This is old news to several of you, I know, but I received some questions about this recently, so I thought it might be helpful to offer up an explanation. In a nutshell, what this means for you is that if your borrower is located in California, if California law is the governing law for your loan agreement, or, if neither of those things is true, but there is nonetheless some possibility that you could end up in a California court, you may want to choose an alternative to a straight-up jury trial waiver provision (unless, of course, you actually want a jury . . . ).
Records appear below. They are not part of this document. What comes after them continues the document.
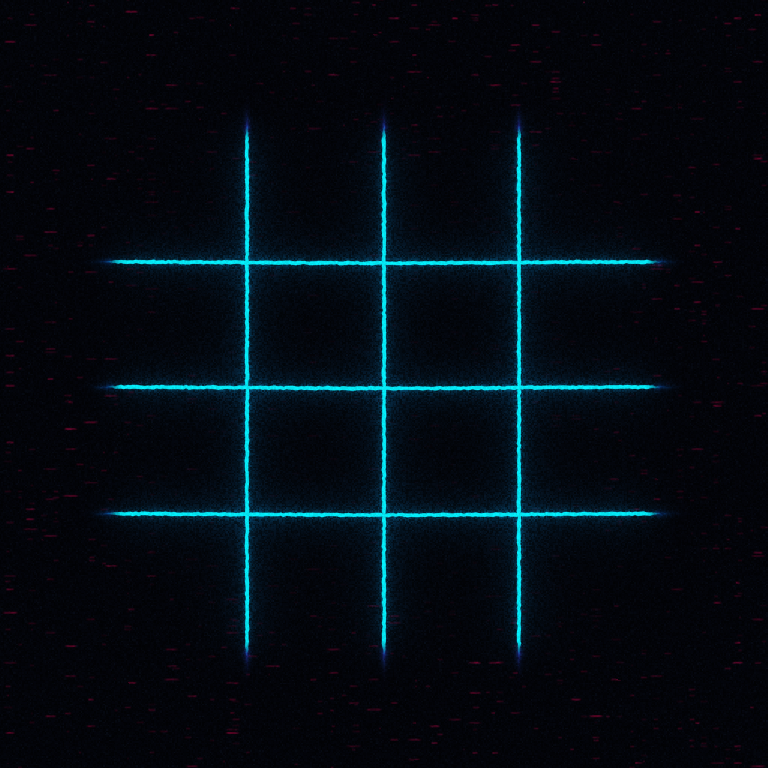
A WebGL 2 fragment shader for this background:

```glsl
#version 300 es
precision highp float;
// Glowing cyan neon lattice on near-black, with grain and faint crimson glitch dashes.
uniform vec2 u_resolution;
out vec4 outColor;

// Sine-free hash of a cell, 0 to 1
float hash(vec2 p) {
    vec3 q = fract(vec3(p.xyx) * 0.1031);
    q += dot(q, q.yzx + 33.33);
    return fract((q.x + q.y) * q.z);
}

float valueNoise(vec2 p) {
    vec2 i = floor(p), f = fract(p);
    f = f * f * (3.0 - 2.0 * f);
    return mix(mix(hash(i), hash(i + vec2(1, 0)), f.x),
               mix(hash(i + vec2(0, 1)), hash(i + vec2(1, 1)), f.x), f.y);
}

// One neon strand: x = core, y = tight halo, z = wide halo, w = coloured tip
vec4 strand(float along, float across, vec2 span, float seed, float pixel) {
    float inside = min(along - span.x, span.y - along);
    float body = smoothstep(0.0, 0.025, inside);
    float wobble = (valueNoise(vec2(along * 260.0, seed)) - 0.5) * 0.0012;
    float width = 0.0024 * sqrt(body) * (0.85 + 0.3 * valueNoise(vec2(along * 190.0, seed + 9.0)));
    float d = abs(across + wobble);
    float core = (1.0 - smoothstep(width - 0.7 * pixel, width + 0.7 * pixel, d)) * body;
    float reach = smoothstep(-0.03, 0.07, inside);
    float tip = exp(-abs(inside - 0.006) / 0.010) * exp(-d / 0.0025);
    return vec4(core, exp(-d / 0.0038) * reach, exp(-d / 0.022) * reach, tip);
}

// Sparse horizontal dashes, gathered into drifting clusters
float glitchDashes(vec2 uv, vec2 cells, float seed) {
    vec2 p = uv * cells;
    vec2 id = floor(p), f = fract(p) - 0.5;
    float pick = hash(id + seed);
    float cluster = valueNoise(uv * vec2(9.0, 15.0) + seed);
    float lit = step(0.985 - 0.07 * cluster, pick);
    float halfLength = mix(0.12, 0.46, hash(id + seed + 17.0));
    float ragged = 0.5 + 0.8 * valueNoise(uv * vec2(240.0, 500.0));
    float shape = (1.0 - smoothstep(halfLength * 0.4, halfLength, abs(f.x)))
                * (1.0 - smoothstep(0.1, 0.5, abs(f.y)));
    return lit * shape * ragged * mix(0.3, 1.0, hash(id + seed + 41.0));
}

void main() {
    vec2 uv = gl_FragCoord.xy / u_resolution;
    float pixel = 1.0 / min(u_resolution.x, u_resolution.y);

    // Accumulate the three upright and three level strands
    vec3 columns = vec3(0.3216, 0.5, 0.6758), rows = vec3(0.331, 0.496, 0.659);
    float core = 0.0, tight = 0.0, wide = 0.0, tips = 0.0, levelTips = 0.0;
    float sag = 0.0016 * (1.0 - smoothstep(0.0, 0.35, abs(uv.x - 0.5)));
    for (int i = 0; i < 3; i++) {
        float seed = float(i) * 7.0;
        vec4 upright = strand(uv.y, uv.x - columns[i], vec2(0.143, 0.840), seed, pixel);
        vec4 level = strand(uv.x, uv.y - rows[i] + sag, vec2(0.136, 0.864), seed + 30.0, pixel);
        core = max(core, max(upright.x, level.x));
        tight = max(tight, max(upright.y, level.y));
        wide += upright.z + level.z;
        tips += upright.w;
        levelTips += level.w;
    }

    // Dark ground with fine grain
    vec2 grainCell = floor(uv * 512.0);
    float grain = hash(grainCell);
    float speck = pow(hash(grainCell + 71.0), 12.0);
    vec3 color = vec3(0.009, 0.013, 0.032) * (0.5 + grain);
    color += vec3(0.012, 0.022, 0.032) * speck;

    // Crimson dashes, fading out towards the lattice
    vec2 offset = abs(uv - 0.5);
    float outer = smoothstep(0.20, 0.44, max(offset.x, offset.y));
    float dashes = glitchDashes(uv, vec2(38.0, 230.0), 5.0)
                 + 0.6 * glitchDashes(uv + 0.013, vec2(64.0, 256.0), 83.0);
    color += vec3(0.30, 0.005, 0.10) * dashes * mix(0.16, 1.0, outer);

    // Grainy halos, violet-blue tips, then the bright cores
    float dust = 0.55 + 0.9 * grain;
    color += vec3(0.004, 0.072, 0.112) * min(wide, 1.6) * dust;
    color += vec3(0.0, 0.20, 0.27) * tight * dust;
    color += vec3(0.12, 0.08, 0.48) * tips + vec3(0.02, 0.11, 0.34) * levelTips;
    vec3 neon = vec3(0.02, 0.91, 0.96) * (0.95 + 0.1 * grain);
    color = mix(color, neon, core);

    outColor = vec4(clamp(color, 0.0, 1.0), 1.0);
}
```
Back when this became law in California (because of the decision in Grafton Partners v. Superior Court (pdf), where the California Supreme Court determined that pre-dispute jury trial waivers violate the state's constitution) there was initially some confusion as to how best to get around the prohibition on these kinds of waivers. But now, there are well-established practices for what to do.

Many lenders in California have chosen to use judicial reference provisions in their loan agreements. Judicial reference is generally accepted as a valid alternative to jury trial waivers, using the Grafton case analysis (as is arbitration, under many circumstances). Judicial reference is a special process established in the California Code of Civil Procedure (Section 638, et seq.), and, as a practical matter, it can be rather similar to arbitration. It gets you out of the regular courtroom and into separate proceedings that don't involve a jury, where the case can be decided by a referee chosen by the parties. The general rules for judicial reference are provided for directly in the California statute.

Here's one example of how some lenders have added judicial reference to the waiver provisions in a loan agreement (there are certainly more complicated ways to do this too):

To the extent the foregoing waiver of a jury trial is held to be unenforceable under applicable California law, the parties hereby agree to refer, for a complete and final adjudication, any and all issues of fact or law involved in any litigation or proceeding (including but not limited to all discovery and law and motion matters, pretrial motions, trial matters and post-trial motions), brought to resolve any dispute between the parties hereto (whether based on contract, tort or otherwise) arising out of or otherwise related to this Agreement or any other Loan Document to a judicial referee who shall be appointed under a general reference pursuant to California Code of Civil Procedure Section 638, which referee's decision will stand as the decision of the court. Such judgment will be entered on the referee’s statement of judgment in the same manner as if the action had been tried by the court. The parties shall select a single neutral referee, [who shall be a retired state or federal judge] [with at least five years of judicial experience in civil matters]; provided that in the event the parties cannot agree upon a referee, the referee will be appointed by the court.